# [Task to carry out]
From the listing below, return each line that includes "down".

□ □ □

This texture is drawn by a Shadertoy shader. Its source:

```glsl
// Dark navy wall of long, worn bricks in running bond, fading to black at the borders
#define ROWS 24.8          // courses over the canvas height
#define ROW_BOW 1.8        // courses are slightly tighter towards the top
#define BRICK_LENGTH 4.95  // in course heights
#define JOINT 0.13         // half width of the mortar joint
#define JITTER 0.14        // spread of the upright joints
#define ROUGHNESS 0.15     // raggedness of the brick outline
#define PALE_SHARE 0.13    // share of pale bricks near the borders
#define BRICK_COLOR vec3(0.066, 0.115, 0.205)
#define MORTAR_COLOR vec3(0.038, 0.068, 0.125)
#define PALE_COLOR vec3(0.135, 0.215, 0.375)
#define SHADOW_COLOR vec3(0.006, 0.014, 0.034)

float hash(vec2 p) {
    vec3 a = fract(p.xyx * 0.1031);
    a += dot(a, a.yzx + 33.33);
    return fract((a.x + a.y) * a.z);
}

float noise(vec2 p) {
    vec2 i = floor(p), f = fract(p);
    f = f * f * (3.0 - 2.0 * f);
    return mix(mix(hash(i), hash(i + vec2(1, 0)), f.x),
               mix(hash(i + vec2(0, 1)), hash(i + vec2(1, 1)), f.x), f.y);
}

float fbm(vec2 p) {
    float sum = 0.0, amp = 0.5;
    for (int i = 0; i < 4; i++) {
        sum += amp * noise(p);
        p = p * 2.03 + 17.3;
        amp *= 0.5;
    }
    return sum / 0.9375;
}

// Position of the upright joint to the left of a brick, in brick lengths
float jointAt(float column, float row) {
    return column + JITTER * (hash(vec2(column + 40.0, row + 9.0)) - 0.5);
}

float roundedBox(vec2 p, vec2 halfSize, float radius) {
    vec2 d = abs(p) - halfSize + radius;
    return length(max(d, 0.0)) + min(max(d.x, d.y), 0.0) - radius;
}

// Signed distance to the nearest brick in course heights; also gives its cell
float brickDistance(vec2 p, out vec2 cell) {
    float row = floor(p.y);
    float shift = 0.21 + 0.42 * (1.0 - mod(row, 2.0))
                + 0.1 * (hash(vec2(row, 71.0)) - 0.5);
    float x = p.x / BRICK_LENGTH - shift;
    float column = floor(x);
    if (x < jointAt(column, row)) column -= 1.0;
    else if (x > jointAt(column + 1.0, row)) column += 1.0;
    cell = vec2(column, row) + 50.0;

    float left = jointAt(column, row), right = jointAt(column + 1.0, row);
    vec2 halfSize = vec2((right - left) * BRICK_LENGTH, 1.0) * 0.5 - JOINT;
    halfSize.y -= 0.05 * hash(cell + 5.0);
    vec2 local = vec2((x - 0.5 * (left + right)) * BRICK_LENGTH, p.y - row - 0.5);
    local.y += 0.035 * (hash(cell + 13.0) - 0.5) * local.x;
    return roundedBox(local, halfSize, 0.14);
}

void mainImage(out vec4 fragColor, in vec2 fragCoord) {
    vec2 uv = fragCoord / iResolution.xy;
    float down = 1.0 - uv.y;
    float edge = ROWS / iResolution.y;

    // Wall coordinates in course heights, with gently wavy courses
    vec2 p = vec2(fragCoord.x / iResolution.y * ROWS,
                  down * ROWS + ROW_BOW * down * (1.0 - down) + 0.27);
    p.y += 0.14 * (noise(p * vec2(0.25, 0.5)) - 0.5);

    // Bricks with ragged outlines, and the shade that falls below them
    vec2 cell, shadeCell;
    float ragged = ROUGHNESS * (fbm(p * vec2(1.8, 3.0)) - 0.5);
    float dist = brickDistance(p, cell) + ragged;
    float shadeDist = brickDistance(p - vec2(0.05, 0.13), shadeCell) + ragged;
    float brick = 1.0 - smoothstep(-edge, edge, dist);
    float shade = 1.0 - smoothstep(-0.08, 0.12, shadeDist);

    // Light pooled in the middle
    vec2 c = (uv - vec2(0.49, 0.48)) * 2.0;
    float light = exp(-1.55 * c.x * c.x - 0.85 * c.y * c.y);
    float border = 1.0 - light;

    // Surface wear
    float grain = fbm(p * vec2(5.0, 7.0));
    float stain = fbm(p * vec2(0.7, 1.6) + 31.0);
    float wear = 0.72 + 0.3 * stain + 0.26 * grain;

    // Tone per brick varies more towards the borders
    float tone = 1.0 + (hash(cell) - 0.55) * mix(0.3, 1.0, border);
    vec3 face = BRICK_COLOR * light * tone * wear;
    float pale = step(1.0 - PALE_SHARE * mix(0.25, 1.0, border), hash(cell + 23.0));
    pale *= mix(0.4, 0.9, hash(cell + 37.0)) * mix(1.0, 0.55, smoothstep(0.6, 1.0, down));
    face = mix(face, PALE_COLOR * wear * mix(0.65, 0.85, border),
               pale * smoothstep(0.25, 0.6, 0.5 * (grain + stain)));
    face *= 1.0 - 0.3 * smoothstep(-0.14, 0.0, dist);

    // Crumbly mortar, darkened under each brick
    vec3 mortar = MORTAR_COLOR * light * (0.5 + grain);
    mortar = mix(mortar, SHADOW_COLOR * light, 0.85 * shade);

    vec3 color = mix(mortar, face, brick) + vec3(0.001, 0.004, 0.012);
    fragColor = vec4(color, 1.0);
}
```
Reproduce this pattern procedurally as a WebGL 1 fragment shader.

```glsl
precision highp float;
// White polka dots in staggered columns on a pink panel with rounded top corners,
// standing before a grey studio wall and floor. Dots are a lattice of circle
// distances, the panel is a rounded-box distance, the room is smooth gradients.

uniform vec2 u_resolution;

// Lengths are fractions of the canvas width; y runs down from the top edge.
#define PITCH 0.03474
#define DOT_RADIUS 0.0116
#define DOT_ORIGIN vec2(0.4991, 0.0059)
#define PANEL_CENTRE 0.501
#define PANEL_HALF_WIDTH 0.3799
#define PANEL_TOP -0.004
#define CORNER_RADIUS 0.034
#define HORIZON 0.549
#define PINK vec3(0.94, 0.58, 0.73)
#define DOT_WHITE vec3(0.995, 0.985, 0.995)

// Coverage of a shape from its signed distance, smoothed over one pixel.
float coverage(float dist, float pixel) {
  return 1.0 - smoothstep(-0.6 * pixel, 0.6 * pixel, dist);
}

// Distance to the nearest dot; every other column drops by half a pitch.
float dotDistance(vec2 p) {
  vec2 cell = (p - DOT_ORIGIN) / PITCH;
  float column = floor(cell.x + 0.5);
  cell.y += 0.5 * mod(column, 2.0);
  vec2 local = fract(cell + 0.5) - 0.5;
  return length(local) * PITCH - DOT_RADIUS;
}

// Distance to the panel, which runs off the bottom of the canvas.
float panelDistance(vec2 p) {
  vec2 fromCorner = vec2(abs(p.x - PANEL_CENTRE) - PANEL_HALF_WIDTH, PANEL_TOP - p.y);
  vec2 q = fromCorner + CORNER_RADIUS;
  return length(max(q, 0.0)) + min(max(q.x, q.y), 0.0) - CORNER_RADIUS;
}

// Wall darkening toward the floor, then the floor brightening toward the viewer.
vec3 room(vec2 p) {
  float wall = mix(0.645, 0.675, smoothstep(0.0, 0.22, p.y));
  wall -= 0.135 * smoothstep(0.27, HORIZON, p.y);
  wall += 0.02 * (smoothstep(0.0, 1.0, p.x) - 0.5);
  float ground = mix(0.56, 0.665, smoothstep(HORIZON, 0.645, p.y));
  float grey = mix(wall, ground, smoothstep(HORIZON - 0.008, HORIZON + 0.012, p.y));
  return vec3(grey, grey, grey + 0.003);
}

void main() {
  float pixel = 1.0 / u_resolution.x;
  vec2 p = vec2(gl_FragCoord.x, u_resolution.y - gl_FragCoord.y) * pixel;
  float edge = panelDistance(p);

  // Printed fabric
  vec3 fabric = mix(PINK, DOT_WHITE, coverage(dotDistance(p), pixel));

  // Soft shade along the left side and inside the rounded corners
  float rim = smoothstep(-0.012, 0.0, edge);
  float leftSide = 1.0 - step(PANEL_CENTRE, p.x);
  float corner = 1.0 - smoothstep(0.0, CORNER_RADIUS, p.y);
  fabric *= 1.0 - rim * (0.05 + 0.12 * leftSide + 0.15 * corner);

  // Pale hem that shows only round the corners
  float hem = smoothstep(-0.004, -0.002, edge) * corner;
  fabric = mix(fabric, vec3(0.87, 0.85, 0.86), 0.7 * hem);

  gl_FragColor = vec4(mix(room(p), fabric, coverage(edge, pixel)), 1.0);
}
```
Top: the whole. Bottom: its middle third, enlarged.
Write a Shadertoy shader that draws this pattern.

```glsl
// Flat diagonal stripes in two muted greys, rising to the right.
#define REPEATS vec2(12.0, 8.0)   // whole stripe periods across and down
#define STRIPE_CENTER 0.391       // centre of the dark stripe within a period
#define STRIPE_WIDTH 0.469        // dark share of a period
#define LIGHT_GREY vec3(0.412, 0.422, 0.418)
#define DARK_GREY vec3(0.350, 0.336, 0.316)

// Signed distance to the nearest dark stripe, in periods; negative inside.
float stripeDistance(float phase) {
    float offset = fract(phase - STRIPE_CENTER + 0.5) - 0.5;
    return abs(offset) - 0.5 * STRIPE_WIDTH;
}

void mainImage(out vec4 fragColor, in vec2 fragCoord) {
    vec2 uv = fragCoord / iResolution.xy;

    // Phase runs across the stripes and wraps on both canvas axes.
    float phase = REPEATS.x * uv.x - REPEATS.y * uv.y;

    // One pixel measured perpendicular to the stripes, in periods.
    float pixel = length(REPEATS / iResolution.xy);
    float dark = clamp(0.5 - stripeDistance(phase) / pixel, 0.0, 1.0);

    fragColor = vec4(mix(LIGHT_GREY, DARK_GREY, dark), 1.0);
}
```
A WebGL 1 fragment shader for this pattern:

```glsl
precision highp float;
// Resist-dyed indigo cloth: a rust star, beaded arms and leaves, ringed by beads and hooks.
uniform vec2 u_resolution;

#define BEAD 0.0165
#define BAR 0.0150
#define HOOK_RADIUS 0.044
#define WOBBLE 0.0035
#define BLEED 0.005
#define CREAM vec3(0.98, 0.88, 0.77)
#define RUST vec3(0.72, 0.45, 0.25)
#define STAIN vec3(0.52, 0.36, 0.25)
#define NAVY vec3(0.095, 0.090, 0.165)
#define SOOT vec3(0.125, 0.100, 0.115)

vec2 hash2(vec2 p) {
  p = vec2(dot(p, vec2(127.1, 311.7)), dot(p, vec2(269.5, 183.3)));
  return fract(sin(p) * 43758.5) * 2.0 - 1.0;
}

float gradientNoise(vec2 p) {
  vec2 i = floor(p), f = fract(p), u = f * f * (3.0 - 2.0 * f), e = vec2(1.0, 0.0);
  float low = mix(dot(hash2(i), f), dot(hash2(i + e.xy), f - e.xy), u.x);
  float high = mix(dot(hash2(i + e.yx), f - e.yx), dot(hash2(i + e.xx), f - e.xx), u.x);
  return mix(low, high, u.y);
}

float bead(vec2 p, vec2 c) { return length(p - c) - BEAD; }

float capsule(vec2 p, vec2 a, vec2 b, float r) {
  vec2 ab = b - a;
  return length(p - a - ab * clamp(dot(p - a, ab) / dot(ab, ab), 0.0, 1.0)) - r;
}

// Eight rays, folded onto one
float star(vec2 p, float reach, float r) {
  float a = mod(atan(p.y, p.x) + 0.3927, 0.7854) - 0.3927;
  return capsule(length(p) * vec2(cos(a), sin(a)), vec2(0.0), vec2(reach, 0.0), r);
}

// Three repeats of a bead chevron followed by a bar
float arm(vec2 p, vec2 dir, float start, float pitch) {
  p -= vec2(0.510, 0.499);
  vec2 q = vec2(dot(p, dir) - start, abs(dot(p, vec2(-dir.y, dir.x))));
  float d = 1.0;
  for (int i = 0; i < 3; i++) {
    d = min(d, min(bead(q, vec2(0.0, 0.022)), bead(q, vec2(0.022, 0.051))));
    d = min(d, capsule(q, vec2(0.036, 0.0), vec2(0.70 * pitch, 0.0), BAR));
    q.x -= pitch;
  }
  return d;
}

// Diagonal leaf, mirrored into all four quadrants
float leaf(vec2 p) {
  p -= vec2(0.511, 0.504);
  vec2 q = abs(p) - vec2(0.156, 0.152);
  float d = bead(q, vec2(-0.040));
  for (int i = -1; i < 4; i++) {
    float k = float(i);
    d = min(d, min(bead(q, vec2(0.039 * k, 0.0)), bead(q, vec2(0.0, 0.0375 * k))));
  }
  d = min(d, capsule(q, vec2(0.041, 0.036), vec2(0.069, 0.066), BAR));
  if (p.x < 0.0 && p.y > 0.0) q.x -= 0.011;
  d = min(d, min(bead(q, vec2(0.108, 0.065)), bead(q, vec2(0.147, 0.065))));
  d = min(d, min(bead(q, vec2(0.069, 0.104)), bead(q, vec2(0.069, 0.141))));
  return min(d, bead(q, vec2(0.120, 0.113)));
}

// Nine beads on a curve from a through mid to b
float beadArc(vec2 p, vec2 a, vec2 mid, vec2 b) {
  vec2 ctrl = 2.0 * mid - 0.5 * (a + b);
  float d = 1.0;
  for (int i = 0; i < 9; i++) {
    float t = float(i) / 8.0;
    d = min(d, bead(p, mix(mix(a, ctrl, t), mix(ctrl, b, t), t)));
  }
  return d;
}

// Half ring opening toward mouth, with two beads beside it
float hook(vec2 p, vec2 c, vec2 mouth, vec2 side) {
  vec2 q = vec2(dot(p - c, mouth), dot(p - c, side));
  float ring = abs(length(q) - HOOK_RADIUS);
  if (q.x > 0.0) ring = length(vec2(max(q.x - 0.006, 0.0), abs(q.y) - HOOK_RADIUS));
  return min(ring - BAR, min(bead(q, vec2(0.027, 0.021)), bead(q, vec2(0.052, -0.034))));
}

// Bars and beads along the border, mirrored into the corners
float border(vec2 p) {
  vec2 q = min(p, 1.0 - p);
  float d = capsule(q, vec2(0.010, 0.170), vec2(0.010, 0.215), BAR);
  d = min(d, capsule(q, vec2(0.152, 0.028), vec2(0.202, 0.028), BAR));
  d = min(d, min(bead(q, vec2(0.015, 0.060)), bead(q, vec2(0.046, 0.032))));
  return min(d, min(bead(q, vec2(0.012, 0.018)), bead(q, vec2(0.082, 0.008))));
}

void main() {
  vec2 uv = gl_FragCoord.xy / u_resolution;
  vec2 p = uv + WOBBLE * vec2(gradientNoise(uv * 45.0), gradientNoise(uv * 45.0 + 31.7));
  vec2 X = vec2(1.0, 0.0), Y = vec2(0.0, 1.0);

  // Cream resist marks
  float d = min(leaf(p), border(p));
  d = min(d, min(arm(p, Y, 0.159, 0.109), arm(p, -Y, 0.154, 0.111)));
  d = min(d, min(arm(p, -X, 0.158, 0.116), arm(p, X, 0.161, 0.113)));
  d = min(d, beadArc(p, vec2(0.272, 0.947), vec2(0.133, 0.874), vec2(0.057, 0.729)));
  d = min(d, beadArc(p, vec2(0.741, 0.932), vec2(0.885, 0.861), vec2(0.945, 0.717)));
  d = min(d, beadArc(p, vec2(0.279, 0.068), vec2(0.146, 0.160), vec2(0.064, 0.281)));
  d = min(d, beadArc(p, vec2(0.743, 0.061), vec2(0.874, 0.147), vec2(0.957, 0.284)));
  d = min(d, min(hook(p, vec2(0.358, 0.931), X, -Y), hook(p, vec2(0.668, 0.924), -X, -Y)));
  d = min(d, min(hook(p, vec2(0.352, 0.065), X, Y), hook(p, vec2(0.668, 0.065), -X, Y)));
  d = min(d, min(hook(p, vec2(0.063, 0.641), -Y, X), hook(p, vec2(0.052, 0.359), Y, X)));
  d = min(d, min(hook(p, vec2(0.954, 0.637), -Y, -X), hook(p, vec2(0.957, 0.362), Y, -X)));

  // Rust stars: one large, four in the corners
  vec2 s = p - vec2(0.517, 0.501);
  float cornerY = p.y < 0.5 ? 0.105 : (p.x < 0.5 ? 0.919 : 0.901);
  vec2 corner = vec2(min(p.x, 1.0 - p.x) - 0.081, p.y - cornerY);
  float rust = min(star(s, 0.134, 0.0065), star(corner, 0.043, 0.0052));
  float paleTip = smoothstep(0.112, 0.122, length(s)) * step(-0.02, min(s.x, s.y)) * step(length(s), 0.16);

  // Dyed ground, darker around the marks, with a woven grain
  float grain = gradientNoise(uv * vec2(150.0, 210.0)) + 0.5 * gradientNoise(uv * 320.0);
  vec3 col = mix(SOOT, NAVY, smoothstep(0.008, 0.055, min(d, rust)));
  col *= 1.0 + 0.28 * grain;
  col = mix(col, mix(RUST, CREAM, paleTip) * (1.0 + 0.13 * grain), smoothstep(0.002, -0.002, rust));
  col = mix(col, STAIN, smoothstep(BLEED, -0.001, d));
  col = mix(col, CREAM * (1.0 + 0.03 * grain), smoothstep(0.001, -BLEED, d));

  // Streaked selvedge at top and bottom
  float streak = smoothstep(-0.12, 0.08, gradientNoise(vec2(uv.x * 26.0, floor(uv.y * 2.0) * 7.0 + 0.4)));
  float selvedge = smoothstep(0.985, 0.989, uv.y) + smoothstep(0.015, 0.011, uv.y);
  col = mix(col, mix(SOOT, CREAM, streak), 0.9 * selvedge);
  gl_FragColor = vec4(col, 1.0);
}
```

□ □ □

# [Output for this task]
    float down = 1.0 - uv.y;
                  down * ROWS + ROW_BOW * down * (1.0 - down) + 0.27);
    pale *= mix(0.4, 0.9, hash(cell + 37.0)) * mix(1.0, 0.55, smoothstep(0.6, 1.0, down));
// Lengths are fractions of the canvas width; y runs down from the top edge.
#define REPEATS vec2(12.0, 8.0)   // whole stripe periods across and down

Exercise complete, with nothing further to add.